Twenty-two years ago, tens of thousands of Tutsi were hacked to death inside churches – sometimes on orders by priests and nuns.
For all these years, the Catholic church had not officially apologized for its role in planning, aiding and executing a horrible genocide against Tutsi which claimed a million lives in Rwanda.
However, Rwandans have a reason to celebrate Christmas this year with a sigh of relief. The Catholic church in Rwanda has finally admitted its role in the 1994 genocide against Tutsi.
In a letter dedicated to concluding the year of ‘Jubilee of God’s Mercy’ the Catholic bishops have apologized for their church’s role in the genocide against Tutsi in Rwanda.
The Bishops have also officially condemned genocide ideology in an apologetic letter read today after mass.
Just a Month after Genocide against Tutsi started in Rwanda, Pope John Paul II was the first to officially condemn the atrocities which he referred to as genocide and said those responsible would be held accountable by God and History.
However, the Vatican had maintained that those priests, those bishops, those nuns, those archbishops who planned and killed were not acting under the instruction of the church.

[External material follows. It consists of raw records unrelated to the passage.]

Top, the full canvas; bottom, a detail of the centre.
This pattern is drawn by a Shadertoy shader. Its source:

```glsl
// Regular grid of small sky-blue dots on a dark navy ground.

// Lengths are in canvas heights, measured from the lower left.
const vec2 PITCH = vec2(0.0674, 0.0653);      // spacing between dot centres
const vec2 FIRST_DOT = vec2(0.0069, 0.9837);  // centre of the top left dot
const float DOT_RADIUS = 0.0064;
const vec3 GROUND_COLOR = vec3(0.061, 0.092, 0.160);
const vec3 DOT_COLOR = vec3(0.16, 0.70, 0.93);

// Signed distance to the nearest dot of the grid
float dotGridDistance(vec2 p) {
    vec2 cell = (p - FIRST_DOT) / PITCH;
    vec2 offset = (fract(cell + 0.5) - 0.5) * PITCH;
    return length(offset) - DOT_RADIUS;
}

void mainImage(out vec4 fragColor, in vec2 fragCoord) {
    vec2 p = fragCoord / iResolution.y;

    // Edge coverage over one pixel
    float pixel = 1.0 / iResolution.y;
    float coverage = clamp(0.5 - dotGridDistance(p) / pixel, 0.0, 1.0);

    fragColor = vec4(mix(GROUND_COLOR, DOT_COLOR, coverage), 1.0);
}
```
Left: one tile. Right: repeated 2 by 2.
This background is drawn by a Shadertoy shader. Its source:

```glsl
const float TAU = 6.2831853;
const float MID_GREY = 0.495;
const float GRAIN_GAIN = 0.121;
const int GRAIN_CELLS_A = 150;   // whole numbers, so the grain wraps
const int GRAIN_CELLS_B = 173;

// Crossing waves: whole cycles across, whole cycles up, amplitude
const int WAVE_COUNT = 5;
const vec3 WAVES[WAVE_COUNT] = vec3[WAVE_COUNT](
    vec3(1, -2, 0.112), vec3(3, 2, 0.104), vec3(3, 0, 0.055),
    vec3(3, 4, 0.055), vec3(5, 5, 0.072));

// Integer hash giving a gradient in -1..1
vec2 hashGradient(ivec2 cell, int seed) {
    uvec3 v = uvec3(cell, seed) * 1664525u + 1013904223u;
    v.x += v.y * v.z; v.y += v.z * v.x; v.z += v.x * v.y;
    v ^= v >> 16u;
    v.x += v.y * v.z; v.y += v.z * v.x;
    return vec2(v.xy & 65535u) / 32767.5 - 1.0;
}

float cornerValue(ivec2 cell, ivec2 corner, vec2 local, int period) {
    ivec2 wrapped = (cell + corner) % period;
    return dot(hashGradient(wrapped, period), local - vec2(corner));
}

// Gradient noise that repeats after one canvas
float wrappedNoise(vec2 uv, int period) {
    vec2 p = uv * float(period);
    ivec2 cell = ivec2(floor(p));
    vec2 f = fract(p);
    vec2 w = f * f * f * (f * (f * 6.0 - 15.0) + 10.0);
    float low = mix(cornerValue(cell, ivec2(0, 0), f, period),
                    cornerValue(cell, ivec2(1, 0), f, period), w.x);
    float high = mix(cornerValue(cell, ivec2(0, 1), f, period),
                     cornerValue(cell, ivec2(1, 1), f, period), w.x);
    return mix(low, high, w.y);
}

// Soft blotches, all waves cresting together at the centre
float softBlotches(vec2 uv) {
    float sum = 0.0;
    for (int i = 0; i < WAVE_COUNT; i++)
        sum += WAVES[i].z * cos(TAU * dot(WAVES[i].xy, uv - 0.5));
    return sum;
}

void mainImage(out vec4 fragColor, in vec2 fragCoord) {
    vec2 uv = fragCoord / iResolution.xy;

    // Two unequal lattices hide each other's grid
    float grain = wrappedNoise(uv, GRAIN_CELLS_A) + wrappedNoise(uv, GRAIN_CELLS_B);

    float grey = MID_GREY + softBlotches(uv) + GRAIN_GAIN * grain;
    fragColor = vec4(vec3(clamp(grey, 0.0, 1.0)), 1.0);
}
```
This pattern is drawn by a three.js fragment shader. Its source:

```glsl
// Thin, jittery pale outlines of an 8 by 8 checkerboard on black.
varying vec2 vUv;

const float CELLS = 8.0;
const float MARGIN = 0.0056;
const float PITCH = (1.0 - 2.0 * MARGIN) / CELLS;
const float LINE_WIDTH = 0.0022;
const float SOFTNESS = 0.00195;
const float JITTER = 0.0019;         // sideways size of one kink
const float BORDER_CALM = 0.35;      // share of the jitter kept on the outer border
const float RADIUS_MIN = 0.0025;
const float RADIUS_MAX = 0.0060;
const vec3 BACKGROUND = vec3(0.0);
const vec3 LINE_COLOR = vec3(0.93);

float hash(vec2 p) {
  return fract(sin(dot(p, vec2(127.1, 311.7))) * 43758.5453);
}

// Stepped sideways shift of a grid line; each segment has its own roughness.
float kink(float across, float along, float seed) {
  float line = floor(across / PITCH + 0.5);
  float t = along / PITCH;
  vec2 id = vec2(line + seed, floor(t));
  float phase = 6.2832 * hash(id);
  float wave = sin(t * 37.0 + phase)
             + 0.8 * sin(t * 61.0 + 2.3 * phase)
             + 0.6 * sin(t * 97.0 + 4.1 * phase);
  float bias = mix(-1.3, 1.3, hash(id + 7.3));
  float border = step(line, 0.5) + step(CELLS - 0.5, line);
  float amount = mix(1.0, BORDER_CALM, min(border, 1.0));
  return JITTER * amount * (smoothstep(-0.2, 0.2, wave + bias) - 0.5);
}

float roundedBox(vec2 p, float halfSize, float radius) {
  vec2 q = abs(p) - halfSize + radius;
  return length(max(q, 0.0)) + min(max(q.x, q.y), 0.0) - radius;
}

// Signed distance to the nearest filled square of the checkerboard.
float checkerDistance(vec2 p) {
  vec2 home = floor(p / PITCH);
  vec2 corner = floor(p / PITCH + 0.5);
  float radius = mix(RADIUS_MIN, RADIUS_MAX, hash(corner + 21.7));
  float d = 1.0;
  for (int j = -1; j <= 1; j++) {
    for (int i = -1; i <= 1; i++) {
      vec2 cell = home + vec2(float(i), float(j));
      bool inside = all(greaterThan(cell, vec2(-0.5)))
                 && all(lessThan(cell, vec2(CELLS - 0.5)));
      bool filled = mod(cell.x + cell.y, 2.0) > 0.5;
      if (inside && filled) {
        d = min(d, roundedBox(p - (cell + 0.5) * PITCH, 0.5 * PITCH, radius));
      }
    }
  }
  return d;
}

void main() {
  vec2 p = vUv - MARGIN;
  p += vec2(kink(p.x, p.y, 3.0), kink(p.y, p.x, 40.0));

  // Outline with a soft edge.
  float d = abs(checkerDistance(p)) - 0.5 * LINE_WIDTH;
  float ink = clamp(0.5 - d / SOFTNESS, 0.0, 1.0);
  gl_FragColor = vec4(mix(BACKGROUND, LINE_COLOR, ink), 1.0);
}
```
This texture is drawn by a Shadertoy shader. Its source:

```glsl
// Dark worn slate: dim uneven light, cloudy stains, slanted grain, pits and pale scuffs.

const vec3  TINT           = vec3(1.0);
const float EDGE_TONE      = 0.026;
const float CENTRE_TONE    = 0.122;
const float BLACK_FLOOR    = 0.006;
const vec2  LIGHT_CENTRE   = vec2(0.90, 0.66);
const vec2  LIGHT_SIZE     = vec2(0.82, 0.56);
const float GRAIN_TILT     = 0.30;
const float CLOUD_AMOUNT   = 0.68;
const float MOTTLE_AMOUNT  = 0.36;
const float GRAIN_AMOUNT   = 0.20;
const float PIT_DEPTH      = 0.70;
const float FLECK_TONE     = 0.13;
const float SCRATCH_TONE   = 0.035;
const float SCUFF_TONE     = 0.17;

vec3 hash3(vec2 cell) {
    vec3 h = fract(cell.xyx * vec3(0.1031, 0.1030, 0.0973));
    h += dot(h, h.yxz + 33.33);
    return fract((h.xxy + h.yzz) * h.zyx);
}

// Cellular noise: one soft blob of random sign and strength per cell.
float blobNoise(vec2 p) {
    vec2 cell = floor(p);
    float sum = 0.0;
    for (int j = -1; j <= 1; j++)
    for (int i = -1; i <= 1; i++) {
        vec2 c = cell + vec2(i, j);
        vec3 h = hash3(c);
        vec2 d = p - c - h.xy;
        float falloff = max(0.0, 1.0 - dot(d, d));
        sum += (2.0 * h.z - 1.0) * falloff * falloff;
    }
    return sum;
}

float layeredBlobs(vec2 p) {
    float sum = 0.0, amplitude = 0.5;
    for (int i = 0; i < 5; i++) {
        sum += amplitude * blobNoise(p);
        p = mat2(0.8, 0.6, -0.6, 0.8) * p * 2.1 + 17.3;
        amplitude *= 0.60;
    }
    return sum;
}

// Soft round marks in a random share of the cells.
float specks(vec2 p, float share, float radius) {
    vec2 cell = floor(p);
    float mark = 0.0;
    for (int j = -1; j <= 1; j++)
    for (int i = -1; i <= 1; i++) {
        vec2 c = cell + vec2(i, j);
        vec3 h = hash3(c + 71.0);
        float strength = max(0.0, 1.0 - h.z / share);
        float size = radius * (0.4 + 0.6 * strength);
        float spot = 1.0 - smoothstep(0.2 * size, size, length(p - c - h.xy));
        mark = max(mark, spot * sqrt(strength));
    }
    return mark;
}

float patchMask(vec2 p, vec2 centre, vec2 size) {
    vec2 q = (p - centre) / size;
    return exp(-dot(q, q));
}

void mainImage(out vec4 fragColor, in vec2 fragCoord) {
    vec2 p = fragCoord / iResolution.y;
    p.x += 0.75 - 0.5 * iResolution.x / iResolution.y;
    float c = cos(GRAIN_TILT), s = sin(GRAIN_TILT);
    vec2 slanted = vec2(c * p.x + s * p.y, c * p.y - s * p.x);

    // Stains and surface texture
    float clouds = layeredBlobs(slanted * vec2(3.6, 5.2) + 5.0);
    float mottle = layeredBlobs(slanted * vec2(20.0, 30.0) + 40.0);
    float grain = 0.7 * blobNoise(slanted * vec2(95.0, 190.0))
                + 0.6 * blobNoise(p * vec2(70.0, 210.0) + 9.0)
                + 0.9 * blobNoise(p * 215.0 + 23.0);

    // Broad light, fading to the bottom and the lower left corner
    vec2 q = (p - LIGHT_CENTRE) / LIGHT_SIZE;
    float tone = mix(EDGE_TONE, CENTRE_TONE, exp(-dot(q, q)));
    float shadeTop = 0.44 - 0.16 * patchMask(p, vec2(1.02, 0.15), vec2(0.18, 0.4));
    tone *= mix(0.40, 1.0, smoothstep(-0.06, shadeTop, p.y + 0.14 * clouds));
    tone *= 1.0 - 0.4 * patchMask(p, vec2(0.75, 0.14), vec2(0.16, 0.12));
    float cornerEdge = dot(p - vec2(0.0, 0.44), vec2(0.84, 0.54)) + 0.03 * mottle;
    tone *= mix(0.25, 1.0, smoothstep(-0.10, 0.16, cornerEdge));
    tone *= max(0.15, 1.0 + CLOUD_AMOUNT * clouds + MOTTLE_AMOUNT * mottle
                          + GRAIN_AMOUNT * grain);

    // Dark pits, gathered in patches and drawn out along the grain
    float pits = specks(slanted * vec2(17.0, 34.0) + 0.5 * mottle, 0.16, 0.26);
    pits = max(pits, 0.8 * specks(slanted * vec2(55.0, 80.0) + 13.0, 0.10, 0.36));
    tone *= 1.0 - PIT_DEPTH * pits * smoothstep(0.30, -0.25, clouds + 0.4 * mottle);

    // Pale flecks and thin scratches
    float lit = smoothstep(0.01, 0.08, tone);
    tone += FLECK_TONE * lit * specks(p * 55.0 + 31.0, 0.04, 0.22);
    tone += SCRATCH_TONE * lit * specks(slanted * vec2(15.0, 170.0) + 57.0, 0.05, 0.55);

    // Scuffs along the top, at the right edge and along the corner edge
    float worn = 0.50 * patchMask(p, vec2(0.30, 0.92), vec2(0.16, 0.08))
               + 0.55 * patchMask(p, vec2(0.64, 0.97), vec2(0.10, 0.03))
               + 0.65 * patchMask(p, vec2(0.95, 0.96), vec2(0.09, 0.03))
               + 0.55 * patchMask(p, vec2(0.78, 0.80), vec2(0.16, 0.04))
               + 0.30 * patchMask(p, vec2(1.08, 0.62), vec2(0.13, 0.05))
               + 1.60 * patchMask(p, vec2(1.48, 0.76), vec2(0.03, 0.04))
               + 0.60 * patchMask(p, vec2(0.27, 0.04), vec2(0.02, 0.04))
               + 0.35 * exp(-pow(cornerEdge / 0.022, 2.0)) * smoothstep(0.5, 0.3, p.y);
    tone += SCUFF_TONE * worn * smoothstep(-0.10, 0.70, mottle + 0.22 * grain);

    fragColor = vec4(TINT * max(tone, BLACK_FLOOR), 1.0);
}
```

Referring to a meeting with Pope Benedict XVI in May 2005, the Pope challenged Rwandan Bishops to face the truth, confront their history and all consequences that may arise.
The Rwandan Bishops have since 1994 consistently interacted with the leadership at the Vatican and have always met recurrent Popes to discuss the tough subject of genocide against Tutsi.
Most recently in April 2014 when they met Pope Francis, the Bishops were told, “work closely with government and help Rwandans not to be held back by genocide against Tutsi and its effects,” the letter reads.
“Remember very well in 2000, while celebrating 100 years of Christianity in Rwanda, we apologized on behalf of Rwandan Catholics that participated in the Genocide against Tutsi,” the Bishops said in a letter, adding that they want to use this year’s ‘Jubilee of God’s Mercy’ to apologise again.
“We apologize for all the wrongs we committed. we apologise on behalf of all Christians for all forms of wrongs we committed. We regret that church members violated oath of allegiance to God’s commandments.”
The Bishops in their apology further say, “forgive us for the crime of hate in the country to the extent of also hating our colleagues because of their ethnicity. We didn’t show that we are one family but instead killed each other.”
“We apologize for all the wars that have occurred in this country. Forgive us for the crimes committed by priests and nuns and church leadership that promoted ethnic divisionism and hate,” The lengthy apology reads in part.
The apology emphasises that although the catholic church didn’t instruct any of its members to commit these crimes, the Bishops say, “we again apologize for the role of priests, nuns, Bishops and Christians in the genocide against Tutsi.”